EXERCISE OBJECTIVE: Retype, word for word, every line from the one holding "0; fill: none;" through the one holding "relative; display: flex;" in the entries below, both included, and only those lines.

Saved data entries:
======
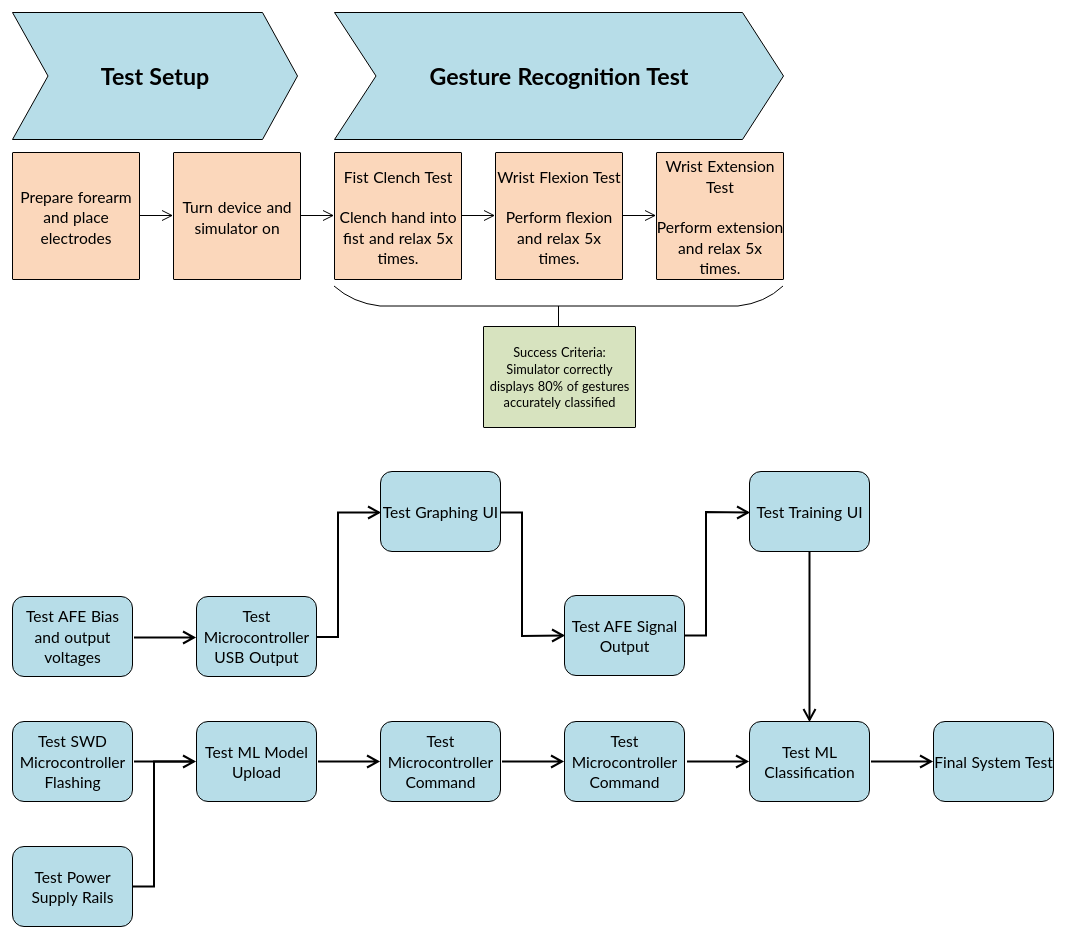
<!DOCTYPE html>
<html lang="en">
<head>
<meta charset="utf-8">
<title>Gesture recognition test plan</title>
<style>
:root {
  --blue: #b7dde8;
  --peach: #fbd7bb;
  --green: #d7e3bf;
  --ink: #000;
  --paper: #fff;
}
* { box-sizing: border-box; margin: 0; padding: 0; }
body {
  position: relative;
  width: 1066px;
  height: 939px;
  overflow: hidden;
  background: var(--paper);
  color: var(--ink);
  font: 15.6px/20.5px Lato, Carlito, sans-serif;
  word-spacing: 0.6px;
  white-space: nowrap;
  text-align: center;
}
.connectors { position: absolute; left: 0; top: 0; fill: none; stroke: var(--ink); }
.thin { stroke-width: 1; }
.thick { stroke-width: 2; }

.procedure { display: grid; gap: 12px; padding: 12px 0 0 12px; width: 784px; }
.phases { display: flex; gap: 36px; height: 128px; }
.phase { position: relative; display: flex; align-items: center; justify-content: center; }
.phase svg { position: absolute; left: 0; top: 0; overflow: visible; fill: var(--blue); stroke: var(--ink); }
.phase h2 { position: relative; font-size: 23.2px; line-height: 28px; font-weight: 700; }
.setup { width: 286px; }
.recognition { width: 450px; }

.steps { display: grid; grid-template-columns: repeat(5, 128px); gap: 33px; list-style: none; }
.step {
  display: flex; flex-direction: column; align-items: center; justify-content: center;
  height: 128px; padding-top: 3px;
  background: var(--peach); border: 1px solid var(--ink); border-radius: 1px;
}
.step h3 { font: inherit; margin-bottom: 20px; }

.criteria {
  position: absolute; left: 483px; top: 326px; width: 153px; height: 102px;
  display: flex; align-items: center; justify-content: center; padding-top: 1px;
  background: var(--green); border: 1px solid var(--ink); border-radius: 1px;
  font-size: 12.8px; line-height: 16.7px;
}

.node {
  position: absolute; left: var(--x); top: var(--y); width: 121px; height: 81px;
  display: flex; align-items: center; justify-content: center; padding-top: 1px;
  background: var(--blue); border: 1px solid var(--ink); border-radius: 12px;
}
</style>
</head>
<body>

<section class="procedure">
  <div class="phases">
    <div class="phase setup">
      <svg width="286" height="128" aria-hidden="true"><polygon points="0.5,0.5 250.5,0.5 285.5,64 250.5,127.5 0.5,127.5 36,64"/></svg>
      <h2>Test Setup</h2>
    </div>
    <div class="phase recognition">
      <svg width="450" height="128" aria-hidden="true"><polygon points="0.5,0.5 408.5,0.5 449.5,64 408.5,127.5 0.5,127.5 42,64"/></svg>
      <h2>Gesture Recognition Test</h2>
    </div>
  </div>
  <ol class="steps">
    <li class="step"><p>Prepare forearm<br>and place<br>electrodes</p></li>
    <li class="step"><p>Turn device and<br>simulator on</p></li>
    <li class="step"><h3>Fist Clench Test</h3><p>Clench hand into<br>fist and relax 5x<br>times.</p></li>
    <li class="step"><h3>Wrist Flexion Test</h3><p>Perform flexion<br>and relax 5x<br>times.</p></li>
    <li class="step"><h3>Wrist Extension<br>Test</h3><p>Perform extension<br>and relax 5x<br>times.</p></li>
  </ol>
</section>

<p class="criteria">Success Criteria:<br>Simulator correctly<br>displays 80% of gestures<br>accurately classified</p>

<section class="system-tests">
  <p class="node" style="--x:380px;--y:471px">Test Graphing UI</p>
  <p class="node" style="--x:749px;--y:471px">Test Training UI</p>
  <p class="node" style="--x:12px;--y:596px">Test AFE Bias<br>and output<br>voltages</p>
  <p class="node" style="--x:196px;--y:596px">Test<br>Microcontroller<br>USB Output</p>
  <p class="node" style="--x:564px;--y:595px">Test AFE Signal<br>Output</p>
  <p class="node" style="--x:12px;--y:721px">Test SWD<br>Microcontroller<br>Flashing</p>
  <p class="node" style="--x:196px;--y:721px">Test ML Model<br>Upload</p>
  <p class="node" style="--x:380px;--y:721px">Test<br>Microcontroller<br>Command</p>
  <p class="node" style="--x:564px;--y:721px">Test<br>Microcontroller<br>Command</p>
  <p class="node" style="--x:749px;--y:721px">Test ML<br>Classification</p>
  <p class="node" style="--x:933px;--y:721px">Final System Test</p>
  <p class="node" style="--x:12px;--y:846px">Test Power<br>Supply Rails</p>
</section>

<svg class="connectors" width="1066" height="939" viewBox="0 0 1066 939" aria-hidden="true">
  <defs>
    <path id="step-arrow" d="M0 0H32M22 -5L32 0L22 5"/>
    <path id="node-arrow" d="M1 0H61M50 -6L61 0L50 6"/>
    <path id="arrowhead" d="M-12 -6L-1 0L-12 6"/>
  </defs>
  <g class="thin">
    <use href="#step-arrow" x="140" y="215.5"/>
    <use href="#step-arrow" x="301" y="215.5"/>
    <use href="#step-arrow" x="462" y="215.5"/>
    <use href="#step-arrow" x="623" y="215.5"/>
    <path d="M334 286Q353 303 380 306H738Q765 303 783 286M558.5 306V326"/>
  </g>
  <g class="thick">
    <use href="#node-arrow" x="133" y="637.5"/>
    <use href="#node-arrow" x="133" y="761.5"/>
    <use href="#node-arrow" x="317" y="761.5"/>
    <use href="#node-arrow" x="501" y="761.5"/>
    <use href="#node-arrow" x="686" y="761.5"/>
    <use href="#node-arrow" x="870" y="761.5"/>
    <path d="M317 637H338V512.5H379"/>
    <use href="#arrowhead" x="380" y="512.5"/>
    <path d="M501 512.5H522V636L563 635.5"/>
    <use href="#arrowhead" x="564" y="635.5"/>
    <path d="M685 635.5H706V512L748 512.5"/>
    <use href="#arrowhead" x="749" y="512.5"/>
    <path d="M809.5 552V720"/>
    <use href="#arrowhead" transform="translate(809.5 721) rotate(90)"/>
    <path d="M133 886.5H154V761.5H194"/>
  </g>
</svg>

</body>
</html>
======
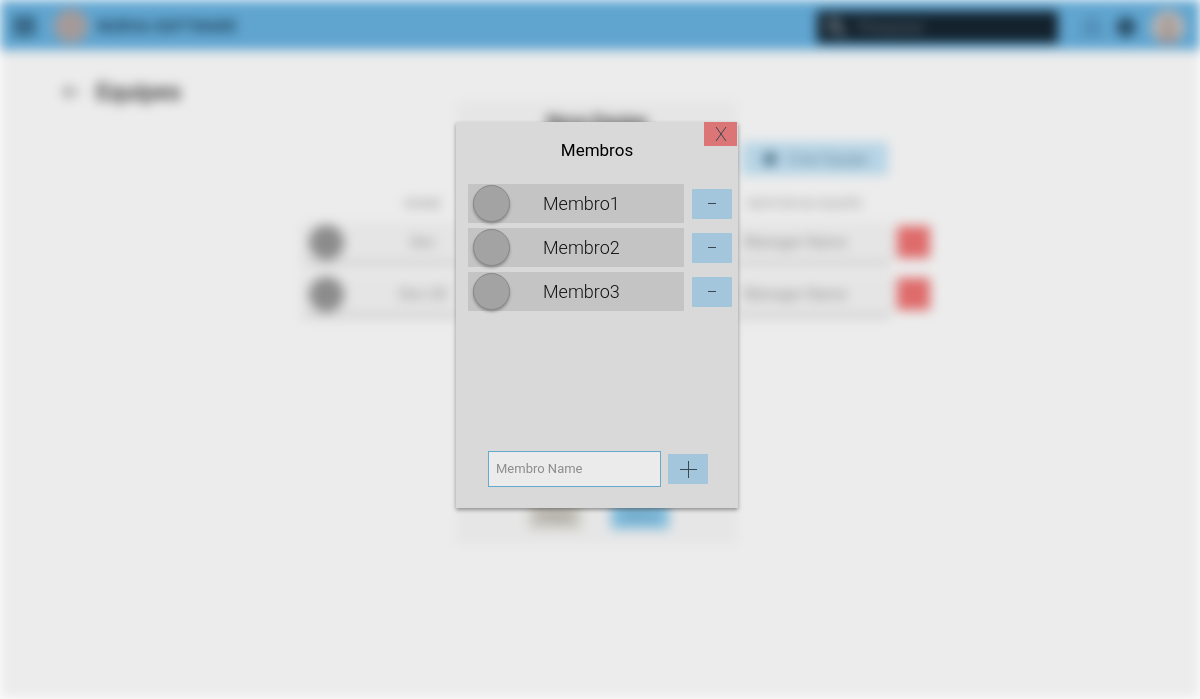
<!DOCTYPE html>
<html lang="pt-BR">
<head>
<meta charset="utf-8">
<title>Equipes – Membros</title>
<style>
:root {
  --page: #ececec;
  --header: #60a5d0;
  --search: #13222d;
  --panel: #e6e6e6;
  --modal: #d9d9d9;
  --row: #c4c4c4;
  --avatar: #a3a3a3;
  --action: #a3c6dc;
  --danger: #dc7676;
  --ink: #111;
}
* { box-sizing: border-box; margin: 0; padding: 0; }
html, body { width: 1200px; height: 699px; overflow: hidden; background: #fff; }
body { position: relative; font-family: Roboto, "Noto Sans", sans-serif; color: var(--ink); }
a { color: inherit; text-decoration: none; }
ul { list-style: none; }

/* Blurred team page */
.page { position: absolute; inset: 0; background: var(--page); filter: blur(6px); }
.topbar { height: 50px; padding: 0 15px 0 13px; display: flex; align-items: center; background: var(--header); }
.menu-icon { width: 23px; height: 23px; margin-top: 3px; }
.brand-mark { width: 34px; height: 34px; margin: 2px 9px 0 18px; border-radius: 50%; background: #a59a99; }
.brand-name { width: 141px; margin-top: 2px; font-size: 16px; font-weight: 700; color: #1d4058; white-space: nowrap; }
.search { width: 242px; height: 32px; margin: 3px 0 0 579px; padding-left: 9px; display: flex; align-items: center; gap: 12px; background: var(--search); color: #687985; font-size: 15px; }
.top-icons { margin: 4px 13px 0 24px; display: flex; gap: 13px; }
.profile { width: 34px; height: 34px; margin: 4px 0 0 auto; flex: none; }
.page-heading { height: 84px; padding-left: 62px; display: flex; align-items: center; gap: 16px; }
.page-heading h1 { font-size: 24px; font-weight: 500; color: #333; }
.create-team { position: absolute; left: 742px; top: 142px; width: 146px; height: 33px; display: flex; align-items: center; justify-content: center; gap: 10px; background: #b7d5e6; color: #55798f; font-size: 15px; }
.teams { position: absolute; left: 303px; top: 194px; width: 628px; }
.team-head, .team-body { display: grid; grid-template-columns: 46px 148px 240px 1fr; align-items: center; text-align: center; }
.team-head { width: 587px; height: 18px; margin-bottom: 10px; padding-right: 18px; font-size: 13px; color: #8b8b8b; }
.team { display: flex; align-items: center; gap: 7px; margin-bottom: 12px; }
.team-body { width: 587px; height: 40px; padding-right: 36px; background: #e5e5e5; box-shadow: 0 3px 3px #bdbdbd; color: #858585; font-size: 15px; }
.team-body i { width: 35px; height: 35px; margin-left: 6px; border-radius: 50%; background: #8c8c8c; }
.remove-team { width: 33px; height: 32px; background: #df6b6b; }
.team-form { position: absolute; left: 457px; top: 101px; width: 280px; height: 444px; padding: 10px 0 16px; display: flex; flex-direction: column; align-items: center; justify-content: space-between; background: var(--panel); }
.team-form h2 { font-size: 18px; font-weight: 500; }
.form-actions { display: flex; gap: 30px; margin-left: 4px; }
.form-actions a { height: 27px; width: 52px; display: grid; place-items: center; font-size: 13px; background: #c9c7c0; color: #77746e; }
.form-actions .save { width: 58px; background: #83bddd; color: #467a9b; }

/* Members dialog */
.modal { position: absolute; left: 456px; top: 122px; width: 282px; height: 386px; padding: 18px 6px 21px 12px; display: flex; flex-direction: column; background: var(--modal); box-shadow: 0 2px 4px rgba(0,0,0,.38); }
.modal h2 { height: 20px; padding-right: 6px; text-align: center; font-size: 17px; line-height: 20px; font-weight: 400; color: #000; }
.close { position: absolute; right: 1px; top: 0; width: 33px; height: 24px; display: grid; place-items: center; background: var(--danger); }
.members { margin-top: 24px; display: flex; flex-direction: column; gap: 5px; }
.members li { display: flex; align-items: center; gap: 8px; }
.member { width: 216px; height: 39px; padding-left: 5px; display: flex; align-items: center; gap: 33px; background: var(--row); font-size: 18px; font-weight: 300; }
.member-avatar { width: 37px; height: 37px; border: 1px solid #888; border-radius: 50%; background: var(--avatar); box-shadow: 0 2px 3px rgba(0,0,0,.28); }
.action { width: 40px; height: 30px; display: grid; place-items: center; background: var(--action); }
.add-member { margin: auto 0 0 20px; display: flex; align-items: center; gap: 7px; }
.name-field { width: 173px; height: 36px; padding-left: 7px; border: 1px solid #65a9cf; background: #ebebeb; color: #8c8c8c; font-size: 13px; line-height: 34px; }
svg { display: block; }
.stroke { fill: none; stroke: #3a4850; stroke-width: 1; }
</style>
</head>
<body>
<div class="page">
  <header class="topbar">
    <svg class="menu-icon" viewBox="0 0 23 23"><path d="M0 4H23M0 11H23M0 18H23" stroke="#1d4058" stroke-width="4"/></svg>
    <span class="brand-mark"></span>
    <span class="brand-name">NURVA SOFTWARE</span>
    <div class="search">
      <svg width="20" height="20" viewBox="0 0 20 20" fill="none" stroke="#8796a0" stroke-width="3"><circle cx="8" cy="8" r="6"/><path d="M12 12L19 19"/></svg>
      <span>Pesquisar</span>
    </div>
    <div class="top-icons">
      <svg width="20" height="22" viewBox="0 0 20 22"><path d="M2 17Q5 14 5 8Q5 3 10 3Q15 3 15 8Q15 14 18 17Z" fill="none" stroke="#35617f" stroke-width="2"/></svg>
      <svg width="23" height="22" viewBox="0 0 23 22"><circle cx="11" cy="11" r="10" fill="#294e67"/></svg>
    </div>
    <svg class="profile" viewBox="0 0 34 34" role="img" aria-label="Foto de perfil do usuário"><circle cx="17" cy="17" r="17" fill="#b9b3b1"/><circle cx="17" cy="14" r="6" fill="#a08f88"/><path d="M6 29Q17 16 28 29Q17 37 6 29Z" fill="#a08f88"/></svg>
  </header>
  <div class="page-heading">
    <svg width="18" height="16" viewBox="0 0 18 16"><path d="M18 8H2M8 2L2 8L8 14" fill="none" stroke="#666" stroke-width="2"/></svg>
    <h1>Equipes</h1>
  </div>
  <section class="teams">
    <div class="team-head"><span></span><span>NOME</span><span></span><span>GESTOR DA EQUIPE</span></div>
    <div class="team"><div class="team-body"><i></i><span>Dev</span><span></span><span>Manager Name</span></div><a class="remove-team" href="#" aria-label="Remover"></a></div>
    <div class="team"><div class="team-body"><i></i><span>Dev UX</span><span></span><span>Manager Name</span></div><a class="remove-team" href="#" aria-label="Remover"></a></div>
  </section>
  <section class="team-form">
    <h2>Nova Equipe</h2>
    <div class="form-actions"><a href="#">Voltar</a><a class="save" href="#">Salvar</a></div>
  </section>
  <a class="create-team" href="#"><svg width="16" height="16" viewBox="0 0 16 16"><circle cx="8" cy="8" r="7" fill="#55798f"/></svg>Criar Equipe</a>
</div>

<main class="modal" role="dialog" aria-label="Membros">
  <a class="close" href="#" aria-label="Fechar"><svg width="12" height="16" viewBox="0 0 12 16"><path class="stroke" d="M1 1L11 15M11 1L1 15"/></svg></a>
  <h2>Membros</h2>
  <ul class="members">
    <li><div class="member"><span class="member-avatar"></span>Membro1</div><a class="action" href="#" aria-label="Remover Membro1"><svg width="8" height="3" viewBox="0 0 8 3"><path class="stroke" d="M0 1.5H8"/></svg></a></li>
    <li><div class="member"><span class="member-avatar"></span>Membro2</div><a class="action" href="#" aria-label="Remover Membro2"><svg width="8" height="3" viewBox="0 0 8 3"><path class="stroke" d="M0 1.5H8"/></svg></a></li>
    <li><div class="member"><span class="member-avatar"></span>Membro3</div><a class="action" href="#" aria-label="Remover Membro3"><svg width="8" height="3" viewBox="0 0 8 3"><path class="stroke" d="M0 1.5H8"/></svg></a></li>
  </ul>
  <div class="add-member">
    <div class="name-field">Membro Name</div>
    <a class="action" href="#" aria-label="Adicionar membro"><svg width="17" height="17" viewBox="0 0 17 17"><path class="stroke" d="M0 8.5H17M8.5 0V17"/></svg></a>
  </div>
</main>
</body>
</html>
======
ANSWER:
.connectors { position: absolute; left: 0; top: 0; fill: none; stroke: var(--ink); }
.thin { stroke-width: 1; }
.thick { stroke-width: 2; }

.procedure { display: grid; gap: 12px; padding: 12px 0 0 12px; width: 784px; }
.phases { display: flex; gap: 36px; height: 128px; }
.phase { position: relative; display: flex; align-items: center; justify-content: center; }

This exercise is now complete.